Porter abruptly resigned from his post at the White House on Wednesday amid abuse allegations from two ex-wives, who detailed to CNN
what they said were years of consistent abuse from Porter, including incidents of physical violence. Porter has denied those allegations,
calling them “outrageous allegations are simply false.”
Trump told reporters on Friday
that Porter’s departure was “very sad” and that “he did a very good job while he was in the White House.” The President did not express any sympathy for the women Porter allegedly abused, instead focusing on Porter’s claim of innocence.
White House chief of staff John Kelly knew for months about some claims that Porter physically and emotionally battered two ex-wives, yet didn’t conduct an internal investigation into their veracity, sources told CNN.
In that time, Porter’s stock in the White House continued to rise. By early fall
, it was widely known among Trump’s top aides both that Porter was facing troubles in obtaining a security clearance and that his ex-wives claimed he had abused them. No action was taken to remove him from the staff.
also resigned this week after being accused of domestic abuse by his ex-wife, White House spokesman Raj Shah confirmed Friday. Sorensen denied the allegations, saying he has “never committed violence of any kind against any woman in my entire life,” and alleging that he “was the victim of repeated physical violence” during his marriage.
Trump’s tweet drew backlash from some on social media, including third-ranking Senate Democrat Patty Murray.
“Women’s lives are upended every day by sexual violence and harassment. I’m going to keep standing with them, and trusting them, even if the President won’t,” the Washington senator tweeted,
along with a subtweet of Trump’s original message.
The Senate’s most senior member, Democrat Patrick Leahy of Vermont, also expressed support for victims.
“As a former prosecutor, I’ve been amazed by the bravery & sacrifice required of victims to come forward. Their lives are forever changed,” Leahy tweeted.
“Due process is critical, but it can’t be a pretext for not believing women. We don’t need to see photos of bruises to know that.”
Democratic Rep. Jackie Speier of California slammed the President’s comment, tweeting
: “Apparently his motto is when they go low, he goes even lower.”
“I do agree with @POTUS on one thing he said today, #domesticviolence does destroy lives, literally,” she added.
“3 American women are murdered every day by their husband or boyfriend.”
Trump’s spoken defense of Porter also drew ire, including from at least one member of his own party.

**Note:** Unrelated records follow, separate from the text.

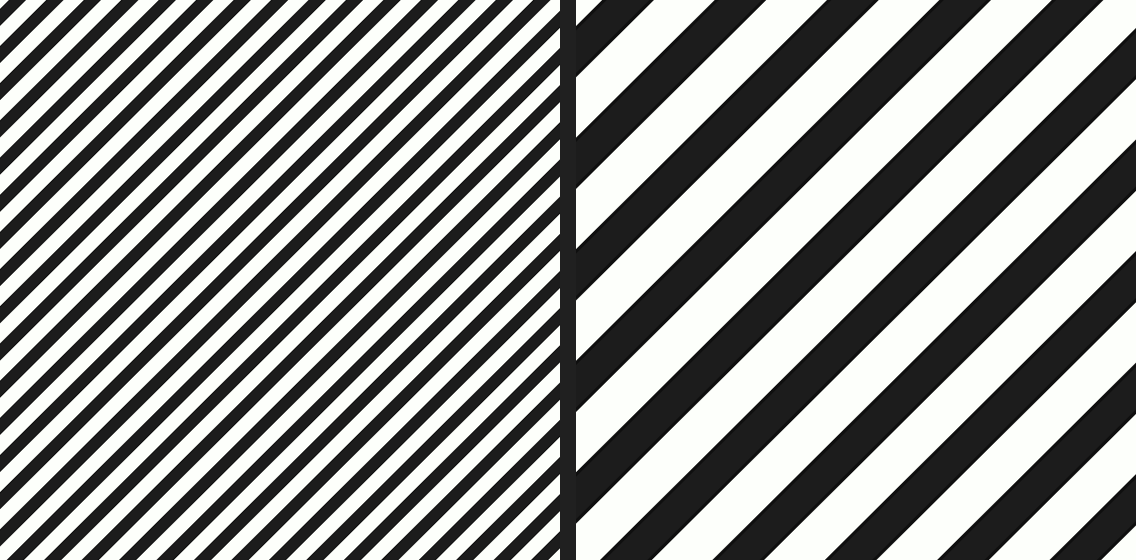
Left: the whole. Right: its middle third, enlarged.
Write a Shadertoy shader that draws this pattern.

```glsl
// Diagonal dark stripes rising to the right on a near-white ground.
// A linear phase across the canvas is folded into one repeat, and the distance
// to the stripe edge gives the smooth coverage and a thin darker rim.

const vec2  REPEATS       = vec2(14.95, 15.06); // stripes across and down
const float STRIPE_CENTRE = 0.467;              // position within one repeat
const float STRIPE_WIDTH  = 0.46;               // share of one repeat
const float RIM_WIDTH     = 0.04;               // share of one repeat
const vec3  GROUND_COLOUR = vec3(0.994, 1.0, 0.984);
const vec3  STRIPE_COLOUR = vec3(0.11);
const vec3  RIM_COLOUR    = vec3(0.06);

// Signed distance to the nearest stripe edge, in repeats; negative inside.
float stripeDistance(vec2 uv) {
    float phase = dot(vec2(uv.x, 1.0 - uv.y), REPEATS);
    float offset = fract(phase - STRIPE_CENTRE + 0.5) - 0.5;
    return abs(offset) - 0.5 * STRIPE_WIDTH;
}

// Box-filtered coverage of the region where the distance is negative.
float coverage(float distance, float pixel) {
    return clamp(0.5 - distance / pixel, 0.0, 1.0);
}

void mainImage(out vec4 fragColor, in vec2 fragCoord) {
    vec2 uv = fragCoord / iResolution.xy;
    float pixel = length(REPEATS / iResolution.xy); // one pixel, in repeats
    float edge = stripeDistance(uv);

    // Stripe body inside its rim, then the whole stripe over the ground
    vec3 stripe = mix(RIM_COLOUR, STRIPE_COLOUR, coverage(edge + RIM_WIDTH, pixel));
    vec3 colour = mix(GROUND_COLOUR, stripe, coverage(edge, pixel));
    fragColor = vec4(colour, 1.0);
}
```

Former New Jersey Republican Gov. Christine Todd Whitman tweeted:
“The fact that @realDonaldTrump praised Porter and said not a word about his abusive behavior or his former wives is typical of the WH attitude toward women and abuse.”
“Our children must learn a different lesson,” she added.
Trump’s history of lobbing allegations
Despite his call for “due process,” Trump has a history of issuing condemnations and promulgating conspiracies
based on “a mere allegation.”
He repeatedly questioned former President Barack Obama’s nationality
and the legitimacy of his American birth certificate over the course of several years, tweeting in August 2012 that “an ‘extremely credible source’ has called my office and told me that @BarackObama’s birth certificate is a fraud.” Although he publicly acknowledged Obama’s citizenship in September 2016, Trump reportedly continued to privately question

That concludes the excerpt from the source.